Determined to stop Luongo from earning his cape and tights, the Panther team woes continued and it seemed Florida had an endless supply of Kryptonite. Roberto went 6-9-0 over a span of games from Jan 9th to Feb 28th. He even was able to earn another shutout against the Western Conference Champion Dallas Stars on Jan 15th, but the many 3 or 4 goals against games proved too much to earn more wins.

Enter the Atlanta Thrashers. Always an un-welcome sight in their first year for the Panthers, the Thrashers always came to play hard against the Panthers with some success. But on March 3rd, Roberto again re-emerged from the last 4 losses with an amazing performance to solidify his hold as the premier young goalie in the league. After seeing 29 shots in regulation, Luongo entered that ethereal zone and stopped all 10 Thrashers shots in overtime to preserve the tie and end the night with 39 saves. This performance seemed to empower him and started to show the always-skeptical Panther fans why Mark Parrish and Oleg Kvasha were used to pry away Roberto in a draft day trade.

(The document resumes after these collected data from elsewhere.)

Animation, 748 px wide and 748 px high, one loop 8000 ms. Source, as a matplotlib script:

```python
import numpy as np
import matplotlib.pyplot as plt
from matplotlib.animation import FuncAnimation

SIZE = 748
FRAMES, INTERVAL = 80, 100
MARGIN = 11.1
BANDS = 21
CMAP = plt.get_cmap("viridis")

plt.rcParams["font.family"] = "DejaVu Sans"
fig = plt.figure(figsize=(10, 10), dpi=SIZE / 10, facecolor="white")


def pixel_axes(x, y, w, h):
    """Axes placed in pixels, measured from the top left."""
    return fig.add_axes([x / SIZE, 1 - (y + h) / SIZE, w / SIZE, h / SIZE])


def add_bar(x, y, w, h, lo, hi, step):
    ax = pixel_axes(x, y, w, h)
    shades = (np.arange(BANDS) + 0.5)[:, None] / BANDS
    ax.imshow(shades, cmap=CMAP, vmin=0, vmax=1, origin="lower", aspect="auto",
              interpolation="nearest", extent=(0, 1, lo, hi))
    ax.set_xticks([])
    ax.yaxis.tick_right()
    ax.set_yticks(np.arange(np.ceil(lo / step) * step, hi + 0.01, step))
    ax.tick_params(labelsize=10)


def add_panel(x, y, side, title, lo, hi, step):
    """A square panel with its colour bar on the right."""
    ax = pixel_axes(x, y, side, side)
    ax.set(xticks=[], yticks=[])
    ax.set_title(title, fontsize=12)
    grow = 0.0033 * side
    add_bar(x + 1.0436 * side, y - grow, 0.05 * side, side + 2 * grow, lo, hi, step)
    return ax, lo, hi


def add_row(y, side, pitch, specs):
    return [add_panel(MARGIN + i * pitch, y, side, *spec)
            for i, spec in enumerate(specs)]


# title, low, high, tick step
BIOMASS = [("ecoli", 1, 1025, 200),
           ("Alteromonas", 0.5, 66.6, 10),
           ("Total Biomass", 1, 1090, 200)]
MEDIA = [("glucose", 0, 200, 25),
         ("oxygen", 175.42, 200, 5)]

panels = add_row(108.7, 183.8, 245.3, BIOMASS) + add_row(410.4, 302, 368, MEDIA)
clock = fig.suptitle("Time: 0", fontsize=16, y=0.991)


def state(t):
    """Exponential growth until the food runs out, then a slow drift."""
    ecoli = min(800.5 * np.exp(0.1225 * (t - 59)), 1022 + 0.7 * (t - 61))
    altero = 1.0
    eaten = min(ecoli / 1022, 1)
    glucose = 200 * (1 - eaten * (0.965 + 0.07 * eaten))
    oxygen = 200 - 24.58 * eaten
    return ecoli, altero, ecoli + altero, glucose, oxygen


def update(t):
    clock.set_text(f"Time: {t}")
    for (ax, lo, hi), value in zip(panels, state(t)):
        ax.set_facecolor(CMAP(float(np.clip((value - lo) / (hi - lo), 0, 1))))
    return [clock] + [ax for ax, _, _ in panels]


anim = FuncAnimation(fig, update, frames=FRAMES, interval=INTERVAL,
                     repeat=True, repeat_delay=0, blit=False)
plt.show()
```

To keep the train rolling after the Atlanta game, Luongo went 3-1-3 in March. He had an amazing 34 saves against Toronto for the win on Mar 21st and followed that up with a 38 save win against the Capitals two nights later. All of this despite the anemic Panthers season-ending goal output with Luongo in net. In the 41 starts, the Panthers have scored an average of 2.1 goals a game, and they scored two goals or less in 25 of Luongo’s 40 starts. Only 3 times all season have the Panthers scored more than 3 goals a game for him, so it becomes quite evident that “offense” was only a word that flitted around Luongo’s nightmares.

On March 28th, a home game against the Canadiens surely must have been having the Montreal faithful attending the game exclaiming “Sacre Blu!” Save after save of point blank shot after shot was pelting the young netminder, who only gave up two goals in a 38 save performance that defied all Panther nay-sayers of the remarkable talent that is possessed in the tall and agile kid from Montreal.

To show what a demotion to the minors can do for a young player, especially a goaltender, one has to look at Roberto Luongo’s run to the end the season. In his last 11 starts of the year, he went 4-3-5 in that stretch and only allowed two goals or less in 7 of his last 12 starts. This marathon sprint to the finish earned Luongo a 12-24-7 record with a .920 save percentage (7th in the league with a minimum of 25 games), better than established goalies such as Curtis Joseph ( .915% ) and Patrick Roy ( .913% )

The only thing that would put a nail in the coffin of the fans whining about losing Mark Parrish, was for Luongo to give the hometown fans a taste of what is to come for next season. He had that opportunity in the final home game of the season against the New York Rangers, and going into the game he was tied with John Vanbiesbrouck’s Panther shutout record of 4 games.

With nothing to lose, the Panthers simply went out and put on a show against the equally inept Rangers by scoring three 3rd period goals in a span of 86 seconds. The only thing keeping the goalie from passing out in a “goal-scoring euphoria” was the 8 minutes and 35 seconds he needed to play to become the Panthers record breaking shutout holder.

After a season initially viewed with promise by all the pundits, fans, and management, a season that saw the Panthers finish 3rd in man-games lost and have the 4th worst record in the league, a season in which Bure accounted for nearly 29.5% of the team offense (breaking Brett Hull’s record of 27.7% with the Blues), and a season in which several Panther veterans such as Scott Mellanby, Ray Whitney, Todd Simpson, Igor Larionov, and Jaroslav Spacek became the victims of a house-cleaning.

In working in this tumultuous atmosphere, it was only fitting that the future of the Panthers, Roberto Luongo earned his 5th shutout to end his remarkable season in the statistic books.

Authors Note: For all those who signed up for the mailing list or want to be added to receive e-mail alerts, please re-send me your e-mail address and name. Massive hard drive crash caused me to lose all my previous files!

As always, any comments or questions are appreciated!

Mark Fischel

Panthers Editor